Review Summary: Heretic Pride is a stunning, well-rounded piece of music that only The Mountain Goats could pull off.
Lyricists have all the freedom in the world; they can write about their trash bin for a spouse, a requiem for a friend who passed, a personal issue, or whatever is brewing in their minds. But with that, lyricists should know two important things: write to their specific demographics and to be extremely
careful about crossing that invisible, yet controversial line. Luckily the intellectually-stimulated mind of John Darnielle, better under The Mountain Goats, knows exactly who he is writing for, but also writes on topics that are always less than morbid. Take “The Best Ever Death Metal Band in Denton” from The Mountain Goats lo-fi gem, All Hail West Texas,
where Darnielle narrates about the issues and troubles that a death metal band went through. It’s sung like your favorite bedtime story, appropriately capitalizing on the classic, sinister undertones that plagued the tales ending with subtle chant, ‘hail Satan/ hail Satan tonight/ hail Satan/ hail, hail.’ With The Mountain Goats latest release, Heretic Pride,
the stories change, but the impact remains, more dramatic than ever.
With each release, The Mountain Goats have been refining their production and sound; Heretic Pride
is no different. The fullness of the sound and words streaming from “Sax Rohmer #1” spill out methodically behind a sweet-and-sour story that is almost heart-wrenching. Behind Darnielle’s bold and demanding vocals comes such an overwhelmingly happy feeling as he shouts, ‘and I am coming home to you/ with my own blood in my mouth/ and I am coming home to you/ if it’s the last thing that I do.’ Beyond the regular ‘band sound’ like in “Sax Rohmer #1,” Heretic Pride
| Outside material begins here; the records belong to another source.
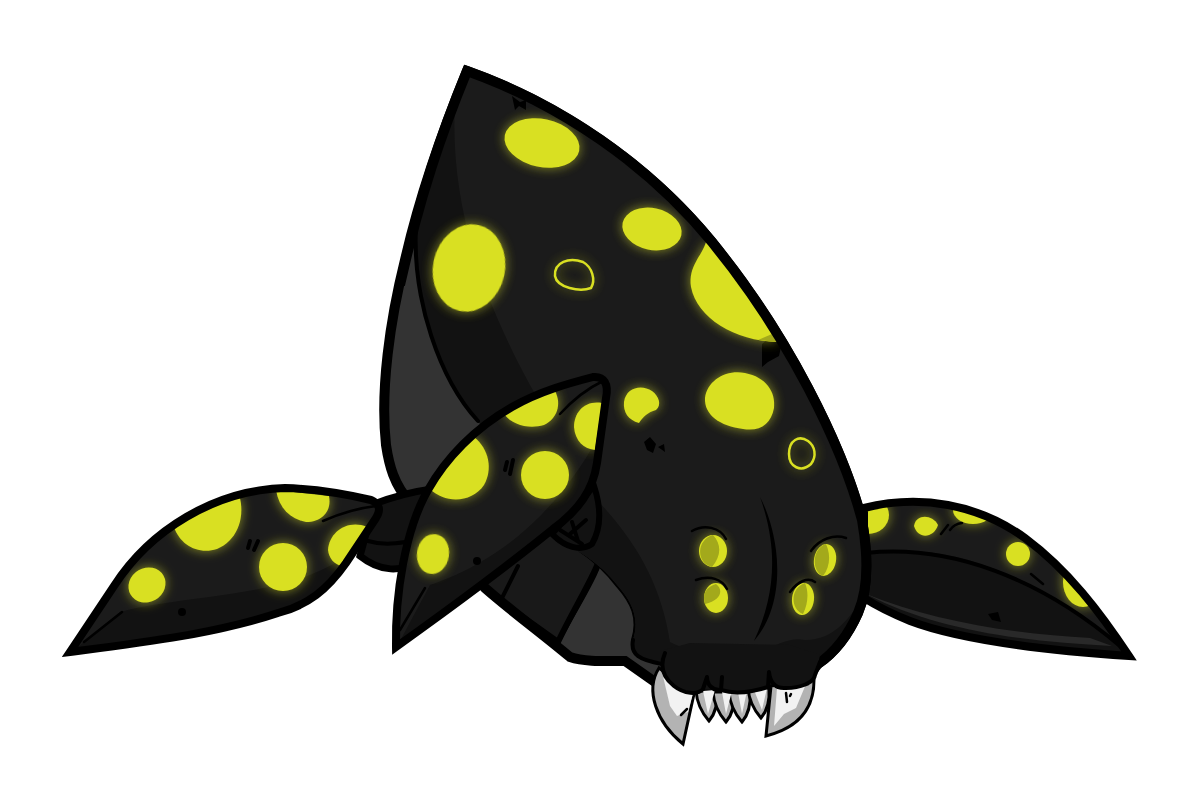
<!DOCTYPE html>
<html lang="en">
<head>
<meta charset="utf-8">
<title>Spotted sea creature</title>
<style>
:root {
  --paper: #ffffff;
  --ink: #000000;
  --skin: #1b1b1b;
  --skin-shade: #121212;
  --belly: #333333;
  --band: #191919;
  --glow: #d9e021;
  --glow-shade: #a3a91b;
  --tooth: #b3b3b3;
  --tooth-light: #f2f2f2;
}
html, body { margin: 0; background: var(--paper); overflow: hidden; }
.creature { display: block; width: 1200px; height: 799px; }
.outline { fill: none; stroke: var(--ink); stroke-width: 10; stroke-linejoin: miter; stroke-miterlimit: 6; }
.fin-outline { stroke-width: 8; }
.line { fill: none; stroke: var(--ink); stroke-width: 4; stroke-linecap: round; stroke-linejoin: round; }
.fine { stroke-width: 2.5; }
.skin { fill: var(--skin); }
.shade { fill: var(--skin-shade); }
.belly { fill: var(--belly); }
.band { fill: var(--band); stroke: var(--ink); stroke-width: 6; }
.spots { fill: var(--glow); filter: url(#glow); }
.ring { fill: none; stroke: var(--glow); stroke-width: 2.5; }
.eye-shade { fill: var(--glow-shade); }
.mark { fill: var(--ink); }
.tooth { fill: var(--tooth); stroke: var(--ink); stroke-width: 3; stroke-linejoin: miter; }
.tooth-light { fill: var(--tooth-light); }
</style>
</head>
<body>
<svg class="creature" viewBox="0 0 1200 799" role="img" aria-label="Black finned sea creature with glowing yellow spots and fangs">
  <defs>
    <filter id="glow" x="-20%" y="-20%" width="140%" height="140%">
      <feGaussianBlur in="SourceGraphic" stdDeviation="6" result="halo"/>
      <feComponentTransfer in="halo" result="soft"><feFuncA type="linear" slope="0.6"/></feComponentTransfer>
      <feMerge><feMergeNode in="soft"/><feMergeNode in="SourceGraphic"/></feMerge>
    </filter>
    <path id="body-shape" d="M467 71C560 104 648 164 712 242C788 335 842 445 862 520C869 560 868 590 858 613C847 638 834 653 818 664L804 682L655 682L625 661C605 661 585 662 570 657C540 632 510 610 485 588L410 502C394 485 389 465 386 445C380 390 390 320 405 260C420 195 442 132 467 71Z"/>
    <path id="back-shape" d="M467 71C560 104 648 164 712 242C788 335 842 445 862 520C869 560 868 590 858 613C847 638 834 653 818 664L804 688L700 690C680 684 668 676 665 662C640 660 630 655 633 640C640 618 632 602 618 586C604 568 588 556 560 540L478 421C440 380 412 300 416 226C428 172 446 122 467 71Z"/>
    <path id="left-fin-shape" d="M70 652L114 586C150 530 215 490 285 488C318 489 350 495 371 500C380 504 381 510 376 518L346 563C327 590 308 605 278 613C215 634 140 643 70 652Z"/>
    <path id="front-fin-shape" d="M396 647C395 595 405 530 428 490C446 458 475 428 512 407C540 391 570 383 593 377C604 376 609 384 606 398L597 463C593 490 579 510 553 529C500 572 445 612 396 647Z"/>
    <path id="right-fin-shape" d="M864 508C920 494 978 504 1025 538C1068 570 1100 612 1129 656C1040 650 960 640 910 621C890 613 875 605 864 598Z"/>
    <path id="right-fin-top" d="M864 508C920 494 978 504 1025 538C1068 570 1100 612 1129 656C1085 614 1030 580 975 562C935 550 900 548 864 554Z"/>
    <clipPath id="body-clip"><use href="#body-shape"/></clipPath>
    <clipPath id="back-clip"><use href="#back-shape"/></clipPath>
    <clipPath id="left-fin-clip"><use href="#left-fin-shape"/></clipPath>
    <clipPath id="front-fin-clip"><use href="#front-fin-shape"/></clipPath>
    <clipPath id="right-fin-clip"><use href="#right-fin-top"/></clipPath>
    <path id="small-tooth" class="tooth" d="M0 0C1 13 6 22 13 30C19 23 22 14 21 0Z"/>
  </defs>

  <g id="right-fin">
    <use href="#right-fin-shape" class="shade"/>
    <use href="#right-fin-top" class="skin"/>
    <path fill="#292929" d="M866 594C940 632 1030 642 1112 646L1090 638C1010 634 930 620 866 594Z"/>
    <g clip-path="url(#right-fin-clip)">
      <g class="spots">
        <ellipse cx="868" cy="515" rx="21" ry="19"/>
        <path d="M914 526C916 514 932 514 938 525C934 538 918 540 914 526Z"/>
        <ellipse cx="973" cy="510" rx="20" ry="14"/>
        <ellipse cx="1018" cy="554" rx="12" ry="12"/>
        <ellipse cx="1083" cy="582" rx="20" ry="25"/>
      </g>
      <path class="line fine" d="M941 534L948 525M950 530Q954 524 962 523M1031 574L1043 584"/>
    </g>
    <path class="line" stroke-width="7" d="M866 553C950 544 1040 578 1120 646"/>
    <path class="mark" d="M988 614L998 612L1001 622L992 620Z"/>
    <use href="#right-fin-shape" class="outline fin-outline"/>
  </g>

  <g id="body">
    <use href="#body-shape" class="belly"/>
    <g clip-path="url(#body-clip)">
      <path class="band" d="M450 560L520 520L606 538C602 565 576 604 558 642L485 590Z"/>
      <path class="line" stroke-width="6" d="M518 566L500 602M606 540C602 572 575 608 558 643"/>
      <path class="line" d="M633 640C640 618 632 602 618 586C606 570 595 560 580 550"/>
    </g>
    <use href="#body-shape" class="outline"/>
    <use href="#back-shape" class="skin"/>
    <g clip-path="url(#back-clip)">
      <path class="shade" d="M456 90C448 180 470 275 530 385L597 500C640 545 662 590 670 642C700 658 705 640 735 648C765 660 780 635 805 640C835 640 850 618 868 590L850 720L600 700L380 400L410 150Z"/>
      <path class="mark" d="M512 96L520 102L526 100L526 110L519 106L515 110ZM762 344L772 336L782 342L779 356L768 362L762 367Z"/>
      <g class="spots">
        <ellipse cx="542" cy="143" rx="38" ry="24" transform="rotate(12 542 143)"/>
        <ellipse cx="469" cy="268" rx="36" ry="44" transform="rotate(12 469 268)"/>
        <ellipse cx="652" cy="229" rx="30" ry="21" transform="rotate(12 652 229)"/>
        <path d="M706 242C702 256 688 266 691 287C697 318 735 341 777 342C765 310 738 270 706 242Z"/>
        <path d="M705 398C707 380 727 369 745 373C766 377 776 392 774 408C771 424 760 432 743 429C720 426 704 415 705 398Z"/>
        <path d="M624 402C626 387 642 384 652 391C659 396 662 405 656 410C648 412 643 417 639 423C628 420 623 412 624 402Z"/>
      </g>
      <path class="eye-shade" d="M758 340L772 334L777 342Z"/>
      <g filter="url(#glow)">
        <path class="ring" d="M555 276C554 262 569 257 583 262C592 267 596 280 591 288C580 292 557 288 555 276Z"/>
        <path class="ring" d="M789 454C789 440 799 435 808 441C815 446 817 456 811 464C801 473 789 467 789 454Z"/>
      </g>
      <path class="mark" d="M644 442L650 437L656 444L653 453L647 450ZM658 447L664 444L665 452Z"/>
    </g>
    <path class="line" d="M416 226C412 300 440 380 478 421M633 640C630 655 640 660 662 664"/>
    <path class="outline" d="M400 285C420 195 442 132 467 71C560 104 648 164 712 242C788 335 842 445 862 520C869 560 868 590 858 613C847 638 834 653 818 664"/>
  </g>

  <g id="face">
    <g class="spots">
      <ellipse cx="713" cy="551" rx="14" ry="16"/>
      <ellipse cx="716" cy="598" rx="12" ry="15"/>
      <ellipse cx="825" cy="560" rx="11" ry="16" transform="rotate(10 825 560)"/>
      <ellipse cx="803" cy="599" rx="11" ry="16" transform="rotate(6 803 599)"/>
    </g>
    <path class="eye-shade" d="M713 535C722 545 721 556 712 567C696 563 696 540 713 535ZM716 584C724 590 721 600 705 604C702 594 706 587 716 584ZM826 544C831 555 830 567 823 576C811 571 812 548 826 544ZM805 583C809 592 808 604 803 614C790 609 790 588 805 583Z"/>
    <path class="line fine" d="M692 531C704 524 720 527 726 539M696 580C710 575 722 579 727 589M811 551C819 539 834 534 846 538M790 592C798 581 808 577 815 582"/>
    <path class="mark" d="M760 497C780 535 788 602 754 641C776 594 778 547 760 497Z"/>
    <path class="line fine" d="M768 663Q780 658 792 661M782 668Q772 667 768 675M858 614C848 640 832 653 818 664"/>
  </g>

  <g id="mouth">
    <g id="front-teeth">
      <use href="#small-tooth" x="696" y="691"/>
      <use href="#small-tooth" x="713" y="692"/>
      <use href="#small-tooth" x="729" y="692"/>
      <use href="#small-tooth" x="748" y="688"/>
      <path class="tooth-light" d="M703 691L715 690L708 714ZM722 692L732 691L726 714ZM738 692L747 691L742 714ZM754 690L767 688L762 710Z"/>
    </g>
    <g id="left-fang">
      <path class="tooth" d="M659 668C645 690 656 722 683 744L694 694Z"/>
      <path class="tooth-light" d="M662 672L694 690L688 712L677 716L670 706Z"/>
      <path class="line fine" d="M681 715L687 709"/>
    </g>
    <g id="right-fang">
      <path class="tooth" d="M771 686L766 736C798 728 814 710 814 680Z"/>
      <path class="tooth-light" d="M777 688L806 684L796 708L784 714L774 726Z"/>
      <path class="line fine" d="M786 693L787 702M791 694L790 696"/>
    </g>
    <path class="shade" d="M664 650C660 664 664 676 674 685C684 692 696 694 703 690L707 677C707 684 712 690 722 690L741 693L768 687L769 672C770 682 774 688 786 687C800 687 812 683 816 674L820 655L790 645L690 643Z"/>
    <path class="line" d="M665 653C659 667 664 678 674 686C684 694 698 695 703 689L707 677C707 684 712 691 721 690L722 677M721 690Q740 696 768 687L769 672C770 682 775 689 786 688C800 688 814 683 815 675L820 662"/>
  </g>

  <g id="left-fin">
    <path class="shade" stroke="#000" stroke-width="7" d="M374 504C395 496 410 492 432 489L425 560C400 573 380 572 360 556Z"/>
    <path class="line" d="M368 541C385 546 400 543 418 540"/>
    <use href="#left-fin-shape" class="skin"/>
    <g clip-path="url(#left-fin-clip)">
      <path class="shade" d="M68 655L120 612C190 594 280 598 340 560L310 640Z"/>
      <g class="spots">
        <path d="M174 527C192 510 215 502 240 498C245 520 236 541 217 549C198 555 180 545 174 527Z"/>
        <path d="M276 490L329 496C332 511 322 522 306 522C290 519 279 508 276 490Z"/>
        <ellipse cx="283" cy="567" rx="24" ry="24"/>
        <ellipse cx="147" cy="585" rx="19" ry="17" transform="rotate(-30 147 585)"/>
        <path d="M367 527C348 519 329 532 328 550C329 558 333 564 344 567Z"/>
      </g>
      <path class="line fine" d="M376 506Q350 509 323 521M84 642L122 612"/>
      <path class="line" d="M250 541L248 548M258 541L254 550"/>
      <circle class="mark" cx="182" cy="612" r="4"/>
    </g>
    <use href="#left-fin-shape" class="outline fin-outline"/>
  </g>

  <g id="front-fin">
    <path class="shade" stroke="#000" stroke-width="6" d="M594 486C602 510 600 530 592 544C580 552 565 547 552 534Z"/>
    <path class="line" d="M560 530L582 544M572 522L578 541M586 520L570 534"/>
    <use href="#front-fin-shape" class="skin"/>
    <g clip-path="url(#front-fin-clip)">
      <path class="shade" d="M394 652L430 585C490 565 555 520 602 430L600 530Z"/>
      <g class="spots">
        <path d="M430 489C440 468 455 449 474 437C489 449 493 469 484 485C472 503 445 504 430 489Z"/>
        <path d="M504 414C519 403 538 396 555 391C562 404 557 419 544 425C530 429 513 426 504 414Z"/>
        <path d="M602 403C585 400 574 412 574 427C575 441 584 449 595 450Z"/>
        <ellipse cx="545" cy="475" rx="24" ry="24"/>
        <ellipse cx="433" cy="554" rx="16" ry="20" transform="rotate(8 433 554)"/>
      </g>
      <path class="line fine" d="M603 381Q580 392 560 414M400 630L425 588"/>
      <path class="line" d="M507 462L505 470M513 460L510 474"/>
      <circle class="mark" cx="477" cy="561" r="4"/>
    </g>
    <use href="#front-fin-shape" class="outline fin-outline"/>
  </g>
</svg>
</body>
</html>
features tracks with elegant string arrangements, like the cozy violin and cello strums in “San Bernardino.” Additionally, the strings resonate with such dramatic and triumph sounds within “In the Craters on the Moon.” In fact, “In the Craters on the Moon” has that orchestrated feeling, hinting a gloomy underlying similar to epic crescendos like that of Gustav Holst’s piece entitled “Mars.” But behind the darkness enveloped within the album, comes “Heretic Pride” shouting his gorgeous message ‘I want to cry out but I don’t scream and I don’t shout/ And I feel so proud to be alive/ And I feel so proud when the reckoning arrives.’ Amen, brother.
Beyond their elegant and poignant songs, The Mountain Goats can also rock out. Pumped full of indie-rock riffs, “Lovecraft in Brooklyn” steers behinds a staccato, yet catchy bass-line and Kayo Dot-esque violins. Darnielle’s eager voice provides an engaging feel leading “Lovecraft in Brooklyn.” The engaging vocals are almost like that of “Michael Myers Resplendent,” but with less theatrics. “Michael Myers Resplendent” is a triumphant ending track, laced with a depression piano behind the duly uttered words ‘everyone loves a winner.’ Past it all, John Darnielle sticks tough to his emotional and personal roots. Songs like “So Desperate” and “Tianchi Lake” are reminiscent of his older lo-fi sound, except without the fuzz from the Casio he was recording on. Both intimate songs are like Darnielle’s flashback to the past that made him someone that you could feel close to. This time Darnielle reminds you that he’s still there for you.
For anyone still unaware, John Darnielle’s lyrics paint some of the clearest pictures and some of most passionate stories to be ever be told. Darnielle takes what he knows about his fans, along with his freedom to talk about topics people can relate to and stand behind. Whether that is soldiers coming back from war or young couples giving birth to a new child with the promise that it'll live a prosperous life, regardless of the couple's financial conditions. The Mountain Goats put out one of their finest records to date in what is the summation of what John Darnielle has been building all along. Heretic Pride
is a stunning, well-rounded piece of music that only The Mountain Goats could pull off.